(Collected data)
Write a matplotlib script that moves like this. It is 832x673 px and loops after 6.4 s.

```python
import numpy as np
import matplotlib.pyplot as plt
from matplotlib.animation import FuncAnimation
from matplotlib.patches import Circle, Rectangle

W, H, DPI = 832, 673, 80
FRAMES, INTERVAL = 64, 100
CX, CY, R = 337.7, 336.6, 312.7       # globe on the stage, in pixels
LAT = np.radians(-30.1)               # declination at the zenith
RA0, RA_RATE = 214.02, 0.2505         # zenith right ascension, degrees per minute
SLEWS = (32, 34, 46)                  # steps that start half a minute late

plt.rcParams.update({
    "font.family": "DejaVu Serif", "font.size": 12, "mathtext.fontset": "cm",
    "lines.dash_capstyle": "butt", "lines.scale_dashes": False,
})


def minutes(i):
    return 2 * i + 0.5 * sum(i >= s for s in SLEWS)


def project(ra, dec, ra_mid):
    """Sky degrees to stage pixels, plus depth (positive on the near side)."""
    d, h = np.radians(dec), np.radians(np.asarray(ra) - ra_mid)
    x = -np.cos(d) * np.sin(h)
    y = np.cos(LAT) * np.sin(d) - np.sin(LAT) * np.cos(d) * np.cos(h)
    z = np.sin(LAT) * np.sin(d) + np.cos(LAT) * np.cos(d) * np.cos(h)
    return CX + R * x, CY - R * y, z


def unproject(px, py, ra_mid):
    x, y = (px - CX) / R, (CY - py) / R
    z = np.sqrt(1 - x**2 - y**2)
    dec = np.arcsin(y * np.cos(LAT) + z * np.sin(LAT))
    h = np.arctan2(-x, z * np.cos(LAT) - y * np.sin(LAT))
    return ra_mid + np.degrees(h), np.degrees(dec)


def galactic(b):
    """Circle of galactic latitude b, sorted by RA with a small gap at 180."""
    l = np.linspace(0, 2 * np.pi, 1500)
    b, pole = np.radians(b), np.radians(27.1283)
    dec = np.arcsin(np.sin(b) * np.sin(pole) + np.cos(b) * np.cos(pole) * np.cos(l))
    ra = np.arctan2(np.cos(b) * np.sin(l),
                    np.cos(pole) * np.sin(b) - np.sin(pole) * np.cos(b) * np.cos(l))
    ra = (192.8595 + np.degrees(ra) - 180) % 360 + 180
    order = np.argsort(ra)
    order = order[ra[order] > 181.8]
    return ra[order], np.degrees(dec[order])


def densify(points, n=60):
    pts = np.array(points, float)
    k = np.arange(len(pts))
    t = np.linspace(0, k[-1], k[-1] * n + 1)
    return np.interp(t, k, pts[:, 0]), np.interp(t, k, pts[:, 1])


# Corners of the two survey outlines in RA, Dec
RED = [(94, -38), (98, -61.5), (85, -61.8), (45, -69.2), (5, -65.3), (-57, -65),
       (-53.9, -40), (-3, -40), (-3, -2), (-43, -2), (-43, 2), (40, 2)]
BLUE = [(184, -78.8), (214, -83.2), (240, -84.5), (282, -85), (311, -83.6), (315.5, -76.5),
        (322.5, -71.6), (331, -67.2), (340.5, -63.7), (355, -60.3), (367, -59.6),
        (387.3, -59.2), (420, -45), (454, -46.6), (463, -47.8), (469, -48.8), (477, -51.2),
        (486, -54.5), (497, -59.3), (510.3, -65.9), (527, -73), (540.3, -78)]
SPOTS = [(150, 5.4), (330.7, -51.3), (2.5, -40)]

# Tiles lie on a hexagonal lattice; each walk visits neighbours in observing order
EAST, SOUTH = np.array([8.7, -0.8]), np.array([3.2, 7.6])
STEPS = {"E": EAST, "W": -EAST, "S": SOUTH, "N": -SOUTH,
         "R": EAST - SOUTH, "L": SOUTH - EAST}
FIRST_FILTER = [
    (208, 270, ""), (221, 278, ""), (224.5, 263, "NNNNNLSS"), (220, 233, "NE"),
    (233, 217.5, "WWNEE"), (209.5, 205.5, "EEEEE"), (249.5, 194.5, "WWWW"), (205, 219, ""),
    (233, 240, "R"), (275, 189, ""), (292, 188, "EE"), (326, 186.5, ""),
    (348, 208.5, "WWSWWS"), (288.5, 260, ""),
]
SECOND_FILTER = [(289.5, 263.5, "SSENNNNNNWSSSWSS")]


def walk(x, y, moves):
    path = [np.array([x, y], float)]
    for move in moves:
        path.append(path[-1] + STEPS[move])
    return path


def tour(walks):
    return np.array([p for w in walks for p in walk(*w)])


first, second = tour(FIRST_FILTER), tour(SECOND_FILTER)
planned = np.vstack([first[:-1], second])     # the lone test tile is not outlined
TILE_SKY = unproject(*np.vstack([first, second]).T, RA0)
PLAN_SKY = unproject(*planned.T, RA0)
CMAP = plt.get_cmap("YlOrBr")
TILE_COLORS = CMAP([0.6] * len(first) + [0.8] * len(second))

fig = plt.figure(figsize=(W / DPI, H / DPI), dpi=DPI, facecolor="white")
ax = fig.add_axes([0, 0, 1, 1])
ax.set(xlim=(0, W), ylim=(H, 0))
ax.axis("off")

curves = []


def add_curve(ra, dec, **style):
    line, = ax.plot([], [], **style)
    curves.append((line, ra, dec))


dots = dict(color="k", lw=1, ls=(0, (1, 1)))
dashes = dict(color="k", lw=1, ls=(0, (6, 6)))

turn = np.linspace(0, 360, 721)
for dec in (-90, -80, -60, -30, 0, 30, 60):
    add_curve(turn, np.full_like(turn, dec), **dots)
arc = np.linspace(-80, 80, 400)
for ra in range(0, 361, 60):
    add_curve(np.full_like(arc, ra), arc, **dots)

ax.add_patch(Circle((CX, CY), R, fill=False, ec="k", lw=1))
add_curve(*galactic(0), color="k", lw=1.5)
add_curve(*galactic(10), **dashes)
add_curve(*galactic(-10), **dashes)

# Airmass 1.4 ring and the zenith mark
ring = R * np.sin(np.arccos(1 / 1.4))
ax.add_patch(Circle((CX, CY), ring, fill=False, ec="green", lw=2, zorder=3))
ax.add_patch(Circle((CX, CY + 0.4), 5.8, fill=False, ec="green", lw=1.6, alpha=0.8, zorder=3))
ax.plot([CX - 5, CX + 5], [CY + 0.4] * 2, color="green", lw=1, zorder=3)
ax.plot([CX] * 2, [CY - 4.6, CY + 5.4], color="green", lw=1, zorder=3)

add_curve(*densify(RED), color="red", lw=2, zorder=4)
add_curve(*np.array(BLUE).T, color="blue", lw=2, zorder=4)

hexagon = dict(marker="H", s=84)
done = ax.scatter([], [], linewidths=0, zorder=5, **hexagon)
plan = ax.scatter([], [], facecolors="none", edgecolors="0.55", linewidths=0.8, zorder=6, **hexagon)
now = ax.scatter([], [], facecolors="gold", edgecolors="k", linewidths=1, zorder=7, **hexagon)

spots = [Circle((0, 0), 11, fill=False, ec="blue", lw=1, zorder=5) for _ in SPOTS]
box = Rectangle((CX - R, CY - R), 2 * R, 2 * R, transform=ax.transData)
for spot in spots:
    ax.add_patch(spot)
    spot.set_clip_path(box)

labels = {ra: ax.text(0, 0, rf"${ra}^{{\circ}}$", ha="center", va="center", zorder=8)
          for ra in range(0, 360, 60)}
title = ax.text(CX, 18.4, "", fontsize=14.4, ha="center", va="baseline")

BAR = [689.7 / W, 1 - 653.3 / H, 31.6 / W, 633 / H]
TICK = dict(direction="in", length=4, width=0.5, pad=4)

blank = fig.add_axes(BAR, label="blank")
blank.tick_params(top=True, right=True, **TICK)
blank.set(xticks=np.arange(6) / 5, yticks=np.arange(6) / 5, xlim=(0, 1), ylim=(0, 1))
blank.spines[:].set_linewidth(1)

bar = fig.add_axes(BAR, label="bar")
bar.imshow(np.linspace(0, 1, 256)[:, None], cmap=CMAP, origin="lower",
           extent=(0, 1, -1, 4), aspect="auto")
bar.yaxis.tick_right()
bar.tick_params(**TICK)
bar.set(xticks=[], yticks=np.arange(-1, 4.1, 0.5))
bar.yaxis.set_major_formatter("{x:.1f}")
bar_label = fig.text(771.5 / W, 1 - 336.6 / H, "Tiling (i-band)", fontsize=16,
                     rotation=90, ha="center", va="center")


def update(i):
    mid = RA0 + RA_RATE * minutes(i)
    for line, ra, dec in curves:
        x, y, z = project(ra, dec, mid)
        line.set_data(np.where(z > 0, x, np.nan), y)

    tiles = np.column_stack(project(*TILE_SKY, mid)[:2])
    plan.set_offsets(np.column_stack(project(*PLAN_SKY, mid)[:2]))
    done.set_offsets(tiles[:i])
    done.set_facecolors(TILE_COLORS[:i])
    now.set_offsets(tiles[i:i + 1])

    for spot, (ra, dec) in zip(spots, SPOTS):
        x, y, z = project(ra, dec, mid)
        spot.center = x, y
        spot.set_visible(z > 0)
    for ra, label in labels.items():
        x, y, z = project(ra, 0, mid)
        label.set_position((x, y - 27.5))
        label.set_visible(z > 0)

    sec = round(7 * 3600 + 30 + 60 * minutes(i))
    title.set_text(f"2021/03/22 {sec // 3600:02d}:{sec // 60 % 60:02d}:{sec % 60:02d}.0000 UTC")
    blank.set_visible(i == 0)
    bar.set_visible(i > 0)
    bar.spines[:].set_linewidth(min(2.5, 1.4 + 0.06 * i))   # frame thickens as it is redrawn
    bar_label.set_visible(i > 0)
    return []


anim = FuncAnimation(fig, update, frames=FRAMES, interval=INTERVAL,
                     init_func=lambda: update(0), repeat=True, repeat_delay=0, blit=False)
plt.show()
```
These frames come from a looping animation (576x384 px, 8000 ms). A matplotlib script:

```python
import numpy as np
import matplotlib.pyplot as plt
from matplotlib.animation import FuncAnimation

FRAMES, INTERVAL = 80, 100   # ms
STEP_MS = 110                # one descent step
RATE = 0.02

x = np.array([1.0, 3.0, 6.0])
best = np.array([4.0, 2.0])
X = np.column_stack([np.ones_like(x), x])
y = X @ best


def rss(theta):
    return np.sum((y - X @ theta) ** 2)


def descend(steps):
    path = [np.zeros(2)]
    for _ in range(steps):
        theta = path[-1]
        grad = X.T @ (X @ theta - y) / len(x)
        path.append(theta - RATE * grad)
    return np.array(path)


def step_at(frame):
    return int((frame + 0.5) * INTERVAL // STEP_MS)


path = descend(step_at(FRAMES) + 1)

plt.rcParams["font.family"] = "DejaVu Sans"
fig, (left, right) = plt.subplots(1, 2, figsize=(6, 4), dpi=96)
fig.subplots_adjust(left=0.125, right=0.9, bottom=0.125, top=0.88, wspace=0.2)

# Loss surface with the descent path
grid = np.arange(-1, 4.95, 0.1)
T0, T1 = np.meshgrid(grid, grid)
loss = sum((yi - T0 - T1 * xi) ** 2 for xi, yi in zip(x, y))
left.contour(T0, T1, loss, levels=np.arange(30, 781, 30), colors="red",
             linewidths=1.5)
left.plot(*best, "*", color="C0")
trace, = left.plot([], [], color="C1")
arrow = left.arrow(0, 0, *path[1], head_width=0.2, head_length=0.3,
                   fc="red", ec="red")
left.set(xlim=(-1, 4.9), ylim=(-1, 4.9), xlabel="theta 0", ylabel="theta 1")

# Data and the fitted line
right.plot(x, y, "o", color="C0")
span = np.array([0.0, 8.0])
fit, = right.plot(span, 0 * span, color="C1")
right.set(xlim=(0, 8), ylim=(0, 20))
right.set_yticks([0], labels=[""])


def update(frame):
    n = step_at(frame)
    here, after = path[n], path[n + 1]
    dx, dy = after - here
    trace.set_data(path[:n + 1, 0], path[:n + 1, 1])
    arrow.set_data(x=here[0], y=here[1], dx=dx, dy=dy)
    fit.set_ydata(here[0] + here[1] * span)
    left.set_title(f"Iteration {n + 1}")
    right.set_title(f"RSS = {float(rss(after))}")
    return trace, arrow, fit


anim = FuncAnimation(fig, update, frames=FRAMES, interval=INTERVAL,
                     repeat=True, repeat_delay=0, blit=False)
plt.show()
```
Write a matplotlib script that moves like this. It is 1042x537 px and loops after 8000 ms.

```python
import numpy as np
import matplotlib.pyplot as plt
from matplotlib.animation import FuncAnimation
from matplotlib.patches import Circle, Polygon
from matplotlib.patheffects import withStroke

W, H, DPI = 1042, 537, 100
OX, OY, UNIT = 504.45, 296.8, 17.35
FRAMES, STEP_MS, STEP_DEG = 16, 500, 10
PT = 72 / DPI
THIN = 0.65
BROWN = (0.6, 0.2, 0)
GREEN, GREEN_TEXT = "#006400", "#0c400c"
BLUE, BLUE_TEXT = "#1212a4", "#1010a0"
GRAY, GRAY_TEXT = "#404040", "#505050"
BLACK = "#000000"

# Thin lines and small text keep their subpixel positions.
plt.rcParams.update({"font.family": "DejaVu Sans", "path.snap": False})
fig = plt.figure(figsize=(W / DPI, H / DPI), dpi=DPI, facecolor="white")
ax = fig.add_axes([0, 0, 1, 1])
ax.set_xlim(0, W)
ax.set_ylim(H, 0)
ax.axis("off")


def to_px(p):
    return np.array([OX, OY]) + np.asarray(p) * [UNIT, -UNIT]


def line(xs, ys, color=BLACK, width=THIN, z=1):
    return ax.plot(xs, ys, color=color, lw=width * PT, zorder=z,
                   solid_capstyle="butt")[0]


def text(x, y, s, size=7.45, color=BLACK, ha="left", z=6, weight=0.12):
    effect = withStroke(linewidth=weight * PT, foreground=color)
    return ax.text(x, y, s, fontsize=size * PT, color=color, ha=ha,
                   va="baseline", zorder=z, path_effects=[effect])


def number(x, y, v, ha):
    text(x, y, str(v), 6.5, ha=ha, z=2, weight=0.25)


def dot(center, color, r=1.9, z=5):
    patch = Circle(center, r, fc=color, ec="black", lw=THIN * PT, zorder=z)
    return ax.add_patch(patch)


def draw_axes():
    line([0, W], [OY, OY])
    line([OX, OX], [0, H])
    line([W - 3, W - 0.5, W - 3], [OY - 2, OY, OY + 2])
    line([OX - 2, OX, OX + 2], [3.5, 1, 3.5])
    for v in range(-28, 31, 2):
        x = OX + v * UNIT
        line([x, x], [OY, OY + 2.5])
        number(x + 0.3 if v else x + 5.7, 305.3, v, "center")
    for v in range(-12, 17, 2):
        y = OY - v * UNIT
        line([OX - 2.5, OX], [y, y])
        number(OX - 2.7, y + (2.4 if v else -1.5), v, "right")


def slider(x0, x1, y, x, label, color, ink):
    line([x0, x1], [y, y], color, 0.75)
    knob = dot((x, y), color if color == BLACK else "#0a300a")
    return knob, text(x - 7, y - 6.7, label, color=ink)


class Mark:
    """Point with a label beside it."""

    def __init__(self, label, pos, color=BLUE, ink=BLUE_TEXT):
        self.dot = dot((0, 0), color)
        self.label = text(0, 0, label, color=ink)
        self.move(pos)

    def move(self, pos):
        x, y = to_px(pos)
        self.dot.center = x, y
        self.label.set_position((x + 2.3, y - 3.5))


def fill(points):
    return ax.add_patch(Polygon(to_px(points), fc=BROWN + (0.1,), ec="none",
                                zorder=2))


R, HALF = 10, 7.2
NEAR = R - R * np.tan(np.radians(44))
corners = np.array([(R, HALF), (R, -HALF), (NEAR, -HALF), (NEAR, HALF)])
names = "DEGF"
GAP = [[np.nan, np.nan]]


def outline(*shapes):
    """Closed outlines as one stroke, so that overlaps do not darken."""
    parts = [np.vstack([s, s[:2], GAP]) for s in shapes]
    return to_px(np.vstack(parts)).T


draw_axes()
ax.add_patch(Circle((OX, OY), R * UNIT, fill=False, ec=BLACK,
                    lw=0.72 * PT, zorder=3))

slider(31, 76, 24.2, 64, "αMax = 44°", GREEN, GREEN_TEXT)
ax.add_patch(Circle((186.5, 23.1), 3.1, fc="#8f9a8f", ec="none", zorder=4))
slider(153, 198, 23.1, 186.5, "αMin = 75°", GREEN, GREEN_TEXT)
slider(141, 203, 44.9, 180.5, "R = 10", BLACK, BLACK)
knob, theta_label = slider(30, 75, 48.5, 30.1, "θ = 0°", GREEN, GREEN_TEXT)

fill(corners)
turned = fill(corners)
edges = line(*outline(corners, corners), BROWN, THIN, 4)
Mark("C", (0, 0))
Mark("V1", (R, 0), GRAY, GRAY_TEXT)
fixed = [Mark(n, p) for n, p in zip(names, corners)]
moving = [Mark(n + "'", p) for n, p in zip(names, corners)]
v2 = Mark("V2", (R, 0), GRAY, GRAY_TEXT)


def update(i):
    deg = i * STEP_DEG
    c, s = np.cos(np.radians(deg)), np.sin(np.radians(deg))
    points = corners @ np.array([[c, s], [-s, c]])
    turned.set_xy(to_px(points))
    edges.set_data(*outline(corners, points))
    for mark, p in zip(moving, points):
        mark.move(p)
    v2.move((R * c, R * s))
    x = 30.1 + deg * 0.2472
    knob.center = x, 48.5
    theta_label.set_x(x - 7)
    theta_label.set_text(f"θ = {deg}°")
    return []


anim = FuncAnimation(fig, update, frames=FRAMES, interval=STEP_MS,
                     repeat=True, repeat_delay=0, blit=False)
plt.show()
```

*Requirement*: Copy out each line of the data containing the string "rcParams".

*Exercise output*:
plt.rcParams.update({
plt.rcParams["font.family"] = "DejaVu Sans"
plt.rcParams.update({"font.family": "DejaVu Sans", "path.snap": False})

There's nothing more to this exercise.